### WHAT IS EXPECTED
Line count for the string "typed" in the records below: report that figure and nothing else.

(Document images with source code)
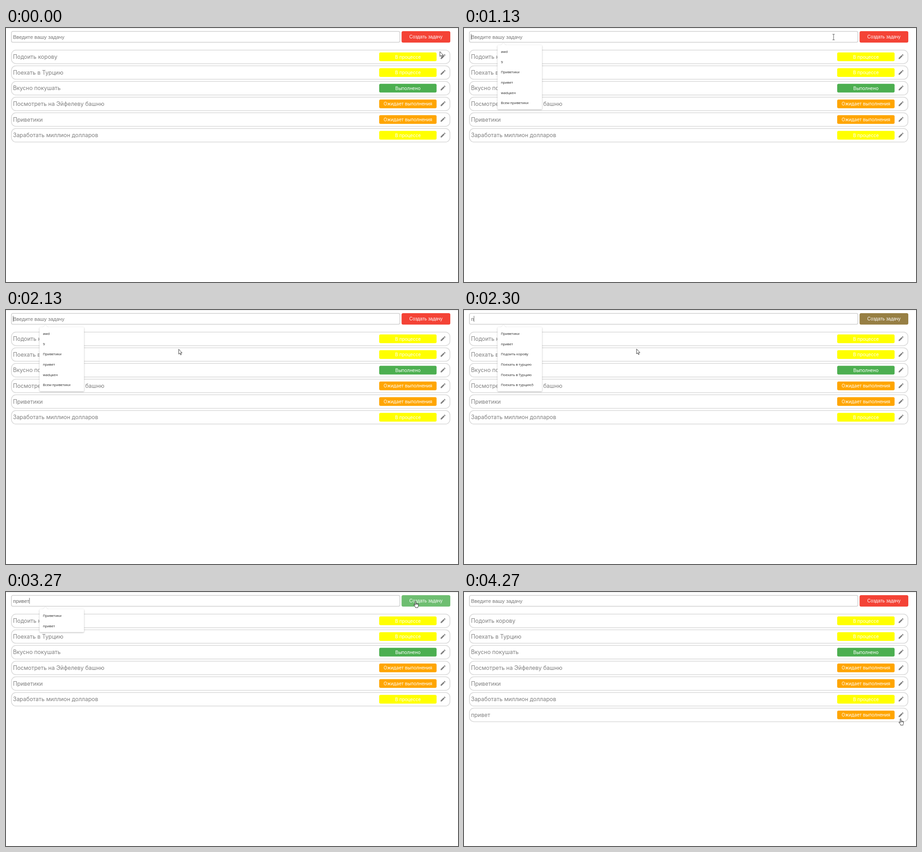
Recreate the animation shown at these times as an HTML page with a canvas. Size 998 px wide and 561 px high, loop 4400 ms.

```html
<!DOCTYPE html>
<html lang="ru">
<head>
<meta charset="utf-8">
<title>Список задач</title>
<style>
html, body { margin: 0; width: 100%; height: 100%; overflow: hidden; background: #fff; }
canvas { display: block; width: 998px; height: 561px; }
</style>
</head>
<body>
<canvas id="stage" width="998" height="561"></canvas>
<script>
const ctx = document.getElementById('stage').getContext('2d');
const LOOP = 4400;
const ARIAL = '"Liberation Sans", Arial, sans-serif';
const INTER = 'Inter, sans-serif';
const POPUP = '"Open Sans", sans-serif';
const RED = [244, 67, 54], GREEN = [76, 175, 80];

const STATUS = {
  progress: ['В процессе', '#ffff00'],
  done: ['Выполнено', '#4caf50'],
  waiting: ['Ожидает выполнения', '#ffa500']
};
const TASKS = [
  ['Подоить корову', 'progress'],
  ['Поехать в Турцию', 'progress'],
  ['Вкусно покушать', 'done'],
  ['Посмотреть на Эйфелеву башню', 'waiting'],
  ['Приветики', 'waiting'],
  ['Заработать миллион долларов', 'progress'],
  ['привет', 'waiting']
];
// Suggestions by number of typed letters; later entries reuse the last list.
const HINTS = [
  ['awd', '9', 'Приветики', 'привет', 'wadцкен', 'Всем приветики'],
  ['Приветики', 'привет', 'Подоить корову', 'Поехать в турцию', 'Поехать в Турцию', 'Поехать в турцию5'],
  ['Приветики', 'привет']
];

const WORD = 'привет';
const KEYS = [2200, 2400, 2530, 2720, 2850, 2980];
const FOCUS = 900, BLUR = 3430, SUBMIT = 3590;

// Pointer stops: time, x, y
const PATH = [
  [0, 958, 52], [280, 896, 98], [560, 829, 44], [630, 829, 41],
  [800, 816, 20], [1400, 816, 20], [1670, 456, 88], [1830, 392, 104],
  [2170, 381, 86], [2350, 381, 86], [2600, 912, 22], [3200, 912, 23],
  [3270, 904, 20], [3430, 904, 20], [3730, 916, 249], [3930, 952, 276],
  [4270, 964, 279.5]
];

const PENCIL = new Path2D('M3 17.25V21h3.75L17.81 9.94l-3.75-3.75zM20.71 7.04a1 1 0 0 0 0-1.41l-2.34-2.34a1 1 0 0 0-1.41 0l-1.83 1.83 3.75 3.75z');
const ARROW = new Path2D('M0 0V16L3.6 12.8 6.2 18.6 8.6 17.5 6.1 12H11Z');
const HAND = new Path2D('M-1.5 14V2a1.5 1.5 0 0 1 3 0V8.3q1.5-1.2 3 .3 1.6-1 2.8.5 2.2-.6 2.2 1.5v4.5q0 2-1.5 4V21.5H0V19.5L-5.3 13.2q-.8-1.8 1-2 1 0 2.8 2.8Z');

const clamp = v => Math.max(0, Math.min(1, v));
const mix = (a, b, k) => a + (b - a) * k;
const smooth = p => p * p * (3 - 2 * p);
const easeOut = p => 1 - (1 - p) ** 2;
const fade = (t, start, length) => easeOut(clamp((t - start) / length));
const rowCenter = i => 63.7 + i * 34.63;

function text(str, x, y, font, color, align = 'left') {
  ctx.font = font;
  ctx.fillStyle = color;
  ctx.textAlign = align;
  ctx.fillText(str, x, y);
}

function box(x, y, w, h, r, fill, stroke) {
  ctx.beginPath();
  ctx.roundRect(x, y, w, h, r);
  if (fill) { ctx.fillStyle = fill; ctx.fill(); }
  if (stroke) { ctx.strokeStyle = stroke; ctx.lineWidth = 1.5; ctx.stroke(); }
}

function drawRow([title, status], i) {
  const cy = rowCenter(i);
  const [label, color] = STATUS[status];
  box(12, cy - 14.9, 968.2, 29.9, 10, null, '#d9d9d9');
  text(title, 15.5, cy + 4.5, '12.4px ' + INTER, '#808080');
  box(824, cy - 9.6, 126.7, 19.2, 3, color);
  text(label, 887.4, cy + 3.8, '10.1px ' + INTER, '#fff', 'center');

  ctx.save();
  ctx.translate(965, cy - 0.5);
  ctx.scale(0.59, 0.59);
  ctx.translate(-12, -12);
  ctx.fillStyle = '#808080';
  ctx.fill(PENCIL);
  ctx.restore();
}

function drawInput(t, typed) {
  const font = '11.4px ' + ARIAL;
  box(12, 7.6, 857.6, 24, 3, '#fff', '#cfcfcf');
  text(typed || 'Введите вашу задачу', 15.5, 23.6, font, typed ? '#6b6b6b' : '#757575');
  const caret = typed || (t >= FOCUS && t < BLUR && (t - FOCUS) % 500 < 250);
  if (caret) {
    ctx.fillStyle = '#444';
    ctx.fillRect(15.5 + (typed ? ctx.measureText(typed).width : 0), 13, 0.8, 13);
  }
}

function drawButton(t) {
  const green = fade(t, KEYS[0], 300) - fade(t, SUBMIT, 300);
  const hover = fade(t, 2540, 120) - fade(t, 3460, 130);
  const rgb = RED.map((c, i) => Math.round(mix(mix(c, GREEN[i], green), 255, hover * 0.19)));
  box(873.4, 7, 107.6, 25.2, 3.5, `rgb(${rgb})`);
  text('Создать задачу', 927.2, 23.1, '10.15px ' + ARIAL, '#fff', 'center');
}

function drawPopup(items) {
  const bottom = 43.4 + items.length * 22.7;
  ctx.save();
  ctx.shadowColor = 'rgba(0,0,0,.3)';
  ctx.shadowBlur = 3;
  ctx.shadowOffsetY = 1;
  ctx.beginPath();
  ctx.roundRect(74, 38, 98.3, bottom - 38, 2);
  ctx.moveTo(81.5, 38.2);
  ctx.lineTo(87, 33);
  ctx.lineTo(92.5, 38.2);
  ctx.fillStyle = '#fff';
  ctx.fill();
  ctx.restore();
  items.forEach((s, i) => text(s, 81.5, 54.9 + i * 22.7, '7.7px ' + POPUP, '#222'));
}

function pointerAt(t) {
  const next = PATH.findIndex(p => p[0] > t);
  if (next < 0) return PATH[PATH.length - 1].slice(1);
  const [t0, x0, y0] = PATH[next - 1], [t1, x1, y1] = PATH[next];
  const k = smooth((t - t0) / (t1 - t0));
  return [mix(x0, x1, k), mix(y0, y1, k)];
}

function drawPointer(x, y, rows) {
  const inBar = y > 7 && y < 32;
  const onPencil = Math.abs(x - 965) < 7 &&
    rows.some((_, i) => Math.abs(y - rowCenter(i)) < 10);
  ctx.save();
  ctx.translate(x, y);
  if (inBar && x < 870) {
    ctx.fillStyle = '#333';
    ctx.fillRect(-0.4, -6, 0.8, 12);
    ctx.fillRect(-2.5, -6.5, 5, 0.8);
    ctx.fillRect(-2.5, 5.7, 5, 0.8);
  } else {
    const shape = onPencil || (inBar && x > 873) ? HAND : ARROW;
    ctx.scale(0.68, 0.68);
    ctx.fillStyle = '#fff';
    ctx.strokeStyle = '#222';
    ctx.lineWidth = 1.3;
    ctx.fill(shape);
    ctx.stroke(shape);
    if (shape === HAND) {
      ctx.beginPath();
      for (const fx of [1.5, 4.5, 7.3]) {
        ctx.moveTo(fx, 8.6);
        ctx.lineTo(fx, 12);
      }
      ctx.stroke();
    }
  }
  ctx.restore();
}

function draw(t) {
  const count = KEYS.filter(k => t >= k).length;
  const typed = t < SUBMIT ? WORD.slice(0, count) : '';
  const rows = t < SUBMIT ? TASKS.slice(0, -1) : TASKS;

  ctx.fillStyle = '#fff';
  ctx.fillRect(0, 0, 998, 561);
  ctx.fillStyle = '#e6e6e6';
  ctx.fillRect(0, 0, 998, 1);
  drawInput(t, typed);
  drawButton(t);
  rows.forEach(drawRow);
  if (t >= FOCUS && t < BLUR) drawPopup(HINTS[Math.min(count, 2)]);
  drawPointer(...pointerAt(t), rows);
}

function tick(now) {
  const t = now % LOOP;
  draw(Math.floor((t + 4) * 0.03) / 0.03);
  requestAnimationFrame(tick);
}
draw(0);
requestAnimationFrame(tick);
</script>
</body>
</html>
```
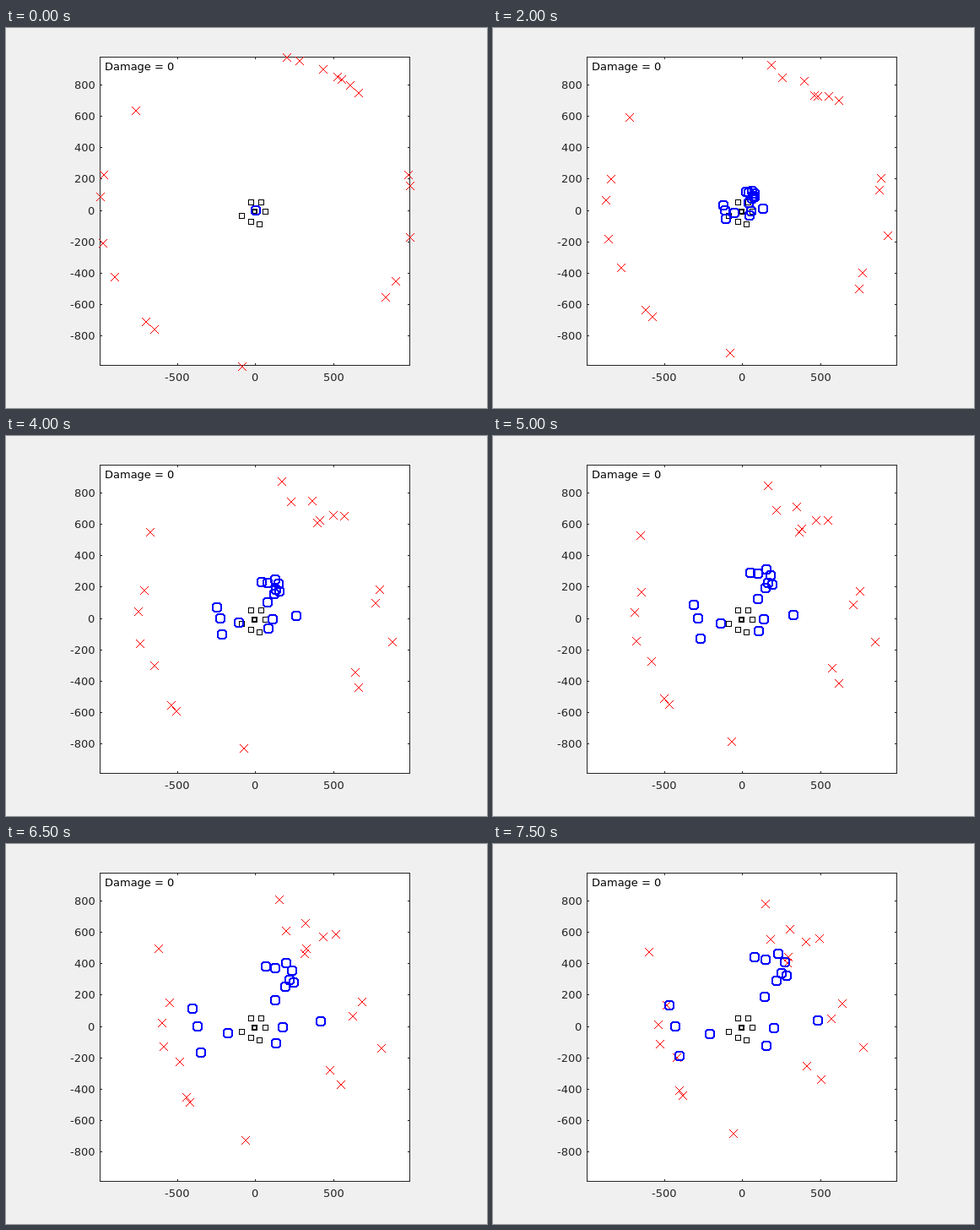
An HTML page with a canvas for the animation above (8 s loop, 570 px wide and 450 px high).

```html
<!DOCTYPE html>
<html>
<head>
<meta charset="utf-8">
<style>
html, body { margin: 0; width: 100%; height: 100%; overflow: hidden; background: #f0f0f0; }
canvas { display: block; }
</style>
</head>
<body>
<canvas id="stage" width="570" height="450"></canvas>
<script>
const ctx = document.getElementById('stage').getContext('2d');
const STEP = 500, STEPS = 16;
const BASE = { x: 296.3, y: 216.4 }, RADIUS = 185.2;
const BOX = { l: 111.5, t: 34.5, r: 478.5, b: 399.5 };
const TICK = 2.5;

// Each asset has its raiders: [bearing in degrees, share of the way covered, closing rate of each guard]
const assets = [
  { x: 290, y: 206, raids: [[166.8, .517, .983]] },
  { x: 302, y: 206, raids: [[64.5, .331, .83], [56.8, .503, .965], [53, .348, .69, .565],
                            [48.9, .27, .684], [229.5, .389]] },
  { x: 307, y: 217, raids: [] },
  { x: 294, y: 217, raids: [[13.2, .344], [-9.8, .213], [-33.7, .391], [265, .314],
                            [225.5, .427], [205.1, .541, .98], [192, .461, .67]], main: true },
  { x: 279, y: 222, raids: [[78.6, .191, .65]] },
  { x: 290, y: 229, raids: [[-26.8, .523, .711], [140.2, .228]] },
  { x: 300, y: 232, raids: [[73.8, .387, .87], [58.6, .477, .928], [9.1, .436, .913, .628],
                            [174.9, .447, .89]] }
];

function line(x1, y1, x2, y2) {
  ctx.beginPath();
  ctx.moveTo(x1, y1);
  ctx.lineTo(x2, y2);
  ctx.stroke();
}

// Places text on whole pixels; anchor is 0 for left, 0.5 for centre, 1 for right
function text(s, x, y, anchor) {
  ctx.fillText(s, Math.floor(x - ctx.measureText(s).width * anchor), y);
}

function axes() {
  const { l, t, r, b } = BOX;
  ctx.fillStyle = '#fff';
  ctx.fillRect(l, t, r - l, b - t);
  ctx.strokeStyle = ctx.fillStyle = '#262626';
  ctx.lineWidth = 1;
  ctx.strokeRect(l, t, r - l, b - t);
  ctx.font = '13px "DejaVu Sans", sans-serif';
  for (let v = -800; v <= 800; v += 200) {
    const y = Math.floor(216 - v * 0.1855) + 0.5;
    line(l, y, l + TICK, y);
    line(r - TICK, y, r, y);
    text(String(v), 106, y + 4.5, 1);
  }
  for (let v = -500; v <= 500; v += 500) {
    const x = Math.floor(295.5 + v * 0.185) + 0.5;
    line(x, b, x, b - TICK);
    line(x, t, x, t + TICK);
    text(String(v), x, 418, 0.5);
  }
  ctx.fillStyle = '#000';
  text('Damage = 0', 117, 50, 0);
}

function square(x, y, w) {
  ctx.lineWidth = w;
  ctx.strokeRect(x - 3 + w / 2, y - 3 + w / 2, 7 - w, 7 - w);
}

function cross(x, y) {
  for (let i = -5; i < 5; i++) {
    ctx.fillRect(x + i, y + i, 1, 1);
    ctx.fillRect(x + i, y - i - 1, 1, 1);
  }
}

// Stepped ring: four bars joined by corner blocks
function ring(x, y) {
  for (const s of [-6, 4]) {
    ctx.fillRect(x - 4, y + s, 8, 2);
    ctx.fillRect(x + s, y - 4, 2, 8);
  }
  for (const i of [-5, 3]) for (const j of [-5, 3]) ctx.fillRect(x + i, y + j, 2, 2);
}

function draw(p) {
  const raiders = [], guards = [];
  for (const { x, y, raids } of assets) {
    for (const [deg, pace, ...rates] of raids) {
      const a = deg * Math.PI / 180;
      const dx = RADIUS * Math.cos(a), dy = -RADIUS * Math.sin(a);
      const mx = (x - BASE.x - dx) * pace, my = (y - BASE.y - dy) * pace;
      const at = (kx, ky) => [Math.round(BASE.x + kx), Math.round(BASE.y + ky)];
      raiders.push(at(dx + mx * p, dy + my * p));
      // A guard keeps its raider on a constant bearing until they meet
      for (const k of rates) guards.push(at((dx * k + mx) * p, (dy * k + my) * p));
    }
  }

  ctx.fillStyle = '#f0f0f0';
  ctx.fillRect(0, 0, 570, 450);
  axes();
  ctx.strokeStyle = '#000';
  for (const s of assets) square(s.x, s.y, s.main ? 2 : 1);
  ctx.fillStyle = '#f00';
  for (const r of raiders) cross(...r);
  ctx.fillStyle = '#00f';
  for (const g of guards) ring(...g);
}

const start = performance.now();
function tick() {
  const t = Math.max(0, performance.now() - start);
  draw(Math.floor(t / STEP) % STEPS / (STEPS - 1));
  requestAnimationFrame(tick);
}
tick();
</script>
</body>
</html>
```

### RESPONSE TO THE TASK
7